DATA SUPPLIED
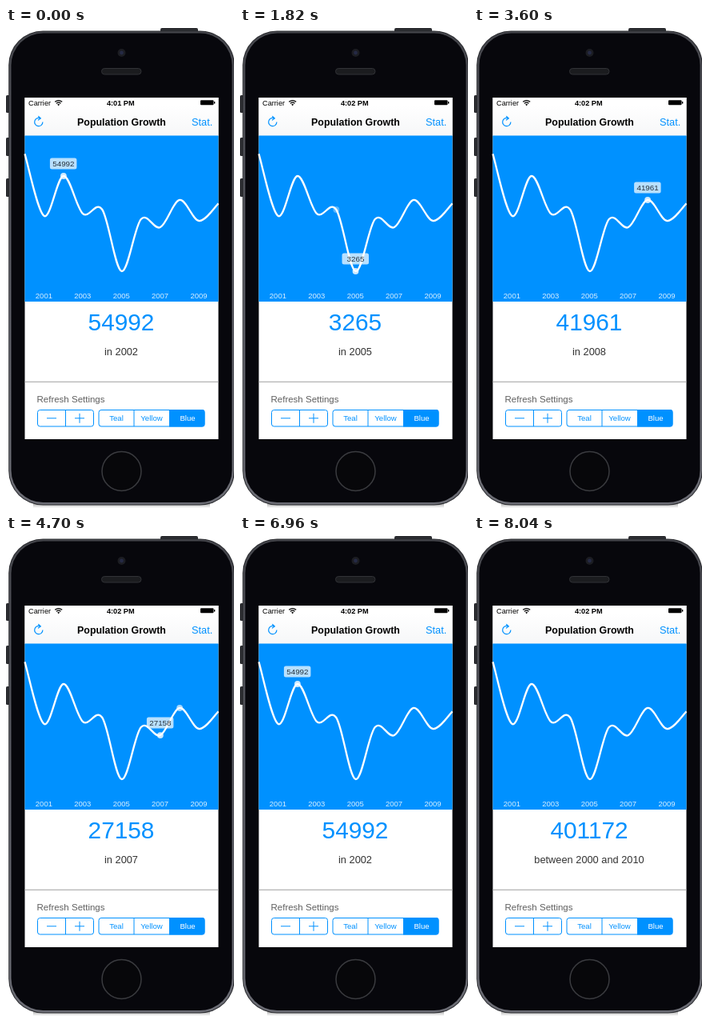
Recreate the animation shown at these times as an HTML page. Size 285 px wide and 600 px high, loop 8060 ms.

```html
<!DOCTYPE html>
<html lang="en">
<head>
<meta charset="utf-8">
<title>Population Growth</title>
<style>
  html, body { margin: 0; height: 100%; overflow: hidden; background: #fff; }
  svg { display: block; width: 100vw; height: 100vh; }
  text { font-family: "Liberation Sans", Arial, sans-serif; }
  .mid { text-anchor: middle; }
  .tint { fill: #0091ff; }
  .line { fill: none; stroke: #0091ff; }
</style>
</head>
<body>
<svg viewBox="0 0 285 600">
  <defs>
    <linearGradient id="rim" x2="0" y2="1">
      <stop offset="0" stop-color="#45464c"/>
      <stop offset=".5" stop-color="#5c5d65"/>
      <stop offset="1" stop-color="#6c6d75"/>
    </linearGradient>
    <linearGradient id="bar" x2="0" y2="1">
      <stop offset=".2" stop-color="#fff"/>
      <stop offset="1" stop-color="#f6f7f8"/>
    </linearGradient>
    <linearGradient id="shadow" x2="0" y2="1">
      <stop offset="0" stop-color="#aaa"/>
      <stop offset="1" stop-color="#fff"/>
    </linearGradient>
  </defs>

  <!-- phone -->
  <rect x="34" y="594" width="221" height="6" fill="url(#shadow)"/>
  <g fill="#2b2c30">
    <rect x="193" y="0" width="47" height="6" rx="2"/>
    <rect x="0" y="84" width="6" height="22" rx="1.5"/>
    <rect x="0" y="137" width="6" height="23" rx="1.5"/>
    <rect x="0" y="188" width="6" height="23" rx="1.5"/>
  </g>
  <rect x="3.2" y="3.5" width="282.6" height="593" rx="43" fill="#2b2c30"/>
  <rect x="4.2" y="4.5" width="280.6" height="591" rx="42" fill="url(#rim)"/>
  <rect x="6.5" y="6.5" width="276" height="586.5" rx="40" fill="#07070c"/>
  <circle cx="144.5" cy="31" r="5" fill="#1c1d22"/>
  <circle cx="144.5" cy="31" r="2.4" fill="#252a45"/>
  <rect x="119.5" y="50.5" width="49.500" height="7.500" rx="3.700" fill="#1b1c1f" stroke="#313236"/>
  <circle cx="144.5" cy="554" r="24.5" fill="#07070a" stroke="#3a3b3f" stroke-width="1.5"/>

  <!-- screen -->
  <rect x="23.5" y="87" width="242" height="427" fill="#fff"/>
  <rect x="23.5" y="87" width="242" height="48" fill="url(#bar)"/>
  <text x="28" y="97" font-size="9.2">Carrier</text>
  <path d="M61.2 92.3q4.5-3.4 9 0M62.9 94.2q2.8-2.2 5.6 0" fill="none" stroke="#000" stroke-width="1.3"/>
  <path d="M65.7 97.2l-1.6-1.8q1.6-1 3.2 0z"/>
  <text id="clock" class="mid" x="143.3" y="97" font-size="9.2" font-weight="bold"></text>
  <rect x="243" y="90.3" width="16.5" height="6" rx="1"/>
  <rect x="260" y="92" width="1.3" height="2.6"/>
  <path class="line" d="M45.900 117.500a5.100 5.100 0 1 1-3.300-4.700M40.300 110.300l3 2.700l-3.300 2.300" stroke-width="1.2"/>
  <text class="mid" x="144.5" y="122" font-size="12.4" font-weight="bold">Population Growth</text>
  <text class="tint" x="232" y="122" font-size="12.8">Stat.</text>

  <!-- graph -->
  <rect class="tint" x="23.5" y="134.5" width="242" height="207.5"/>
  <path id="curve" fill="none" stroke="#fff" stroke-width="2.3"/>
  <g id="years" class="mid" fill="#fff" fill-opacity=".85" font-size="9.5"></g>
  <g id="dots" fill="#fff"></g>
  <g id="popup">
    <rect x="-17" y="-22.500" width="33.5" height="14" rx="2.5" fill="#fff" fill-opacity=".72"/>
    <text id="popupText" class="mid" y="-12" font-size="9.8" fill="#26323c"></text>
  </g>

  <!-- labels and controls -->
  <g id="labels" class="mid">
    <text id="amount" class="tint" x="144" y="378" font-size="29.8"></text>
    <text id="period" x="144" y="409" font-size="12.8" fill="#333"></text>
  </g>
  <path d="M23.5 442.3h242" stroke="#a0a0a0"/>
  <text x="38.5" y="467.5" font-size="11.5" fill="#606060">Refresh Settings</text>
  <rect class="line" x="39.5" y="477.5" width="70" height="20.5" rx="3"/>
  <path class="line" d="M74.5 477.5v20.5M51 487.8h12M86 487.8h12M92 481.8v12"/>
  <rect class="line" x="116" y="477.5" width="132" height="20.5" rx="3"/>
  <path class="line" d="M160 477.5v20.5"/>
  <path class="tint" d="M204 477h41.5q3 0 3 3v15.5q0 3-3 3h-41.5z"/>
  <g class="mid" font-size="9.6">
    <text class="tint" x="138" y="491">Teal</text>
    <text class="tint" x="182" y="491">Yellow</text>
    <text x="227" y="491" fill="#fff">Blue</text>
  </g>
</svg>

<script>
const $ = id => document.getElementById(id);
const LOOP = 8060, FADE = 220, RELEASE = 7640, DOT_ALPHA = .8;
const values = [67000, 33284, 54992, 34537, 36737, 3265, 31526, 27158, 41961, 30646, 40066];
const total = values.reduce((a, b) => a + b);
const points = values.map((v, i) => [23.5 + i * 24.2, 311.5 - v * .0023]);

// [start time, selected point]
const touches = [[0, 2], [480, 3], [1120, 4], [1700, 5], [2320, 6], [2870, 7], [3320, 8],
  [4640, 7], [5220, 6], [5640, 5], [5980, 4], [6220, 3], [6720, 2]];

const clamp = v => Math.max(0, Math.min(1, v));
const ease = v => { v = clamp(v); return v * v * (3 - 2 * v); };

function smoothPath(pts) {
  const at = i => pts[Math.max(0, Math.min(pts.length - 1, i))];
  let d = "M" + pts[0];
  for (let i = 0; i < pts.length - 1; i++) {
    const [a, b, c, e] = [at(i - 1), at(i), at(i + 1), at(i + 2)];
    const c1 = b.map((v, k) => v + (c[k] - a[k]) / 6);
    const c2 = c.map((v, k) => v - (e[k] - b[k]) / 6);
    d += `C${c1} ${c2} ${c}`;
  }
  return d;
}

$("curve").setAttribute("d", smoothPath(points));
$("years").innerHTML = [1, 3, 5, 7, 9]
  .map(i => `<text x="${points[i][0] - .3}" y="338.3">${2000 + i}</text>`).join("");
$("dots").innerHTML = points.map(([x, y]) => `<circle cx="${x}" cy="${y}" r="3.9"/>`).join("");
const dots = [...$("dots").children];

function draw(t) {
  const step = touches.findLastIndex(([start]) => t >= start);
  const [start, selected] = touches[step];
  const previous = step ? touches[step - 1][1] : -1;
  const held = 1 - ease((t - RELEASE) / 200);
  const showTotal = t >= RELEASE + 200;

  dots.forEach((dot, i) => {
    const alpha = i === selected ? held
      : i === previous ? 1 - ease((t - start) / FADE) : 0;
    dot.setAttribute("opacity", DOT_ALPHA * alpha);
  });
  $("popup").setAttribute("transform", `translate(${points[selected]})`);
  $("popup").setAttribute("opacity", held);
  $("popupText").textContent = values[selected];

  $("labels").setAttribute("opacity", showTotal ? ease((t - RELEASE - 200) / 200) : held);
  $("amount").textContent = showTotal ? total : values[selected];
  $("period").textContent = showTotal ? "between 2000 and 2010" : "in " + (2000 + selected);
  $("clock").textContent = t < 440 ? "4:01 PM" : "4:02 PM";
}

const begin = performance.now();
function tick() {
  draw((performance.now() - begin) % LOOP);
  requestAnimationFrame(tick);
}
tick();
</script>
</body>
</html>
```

ABOUT THIS TASK
Among the lines of the material above, find those with the word "clock". Copy each one.

SOLUTION BELOW
  <text id="clock" class="mid" x="143.3" y="97" font-size="9.2" font-weight="bold"></text>
  $("clock").textContent = t < 440 ? "4:01 PM" : "4:02 PM";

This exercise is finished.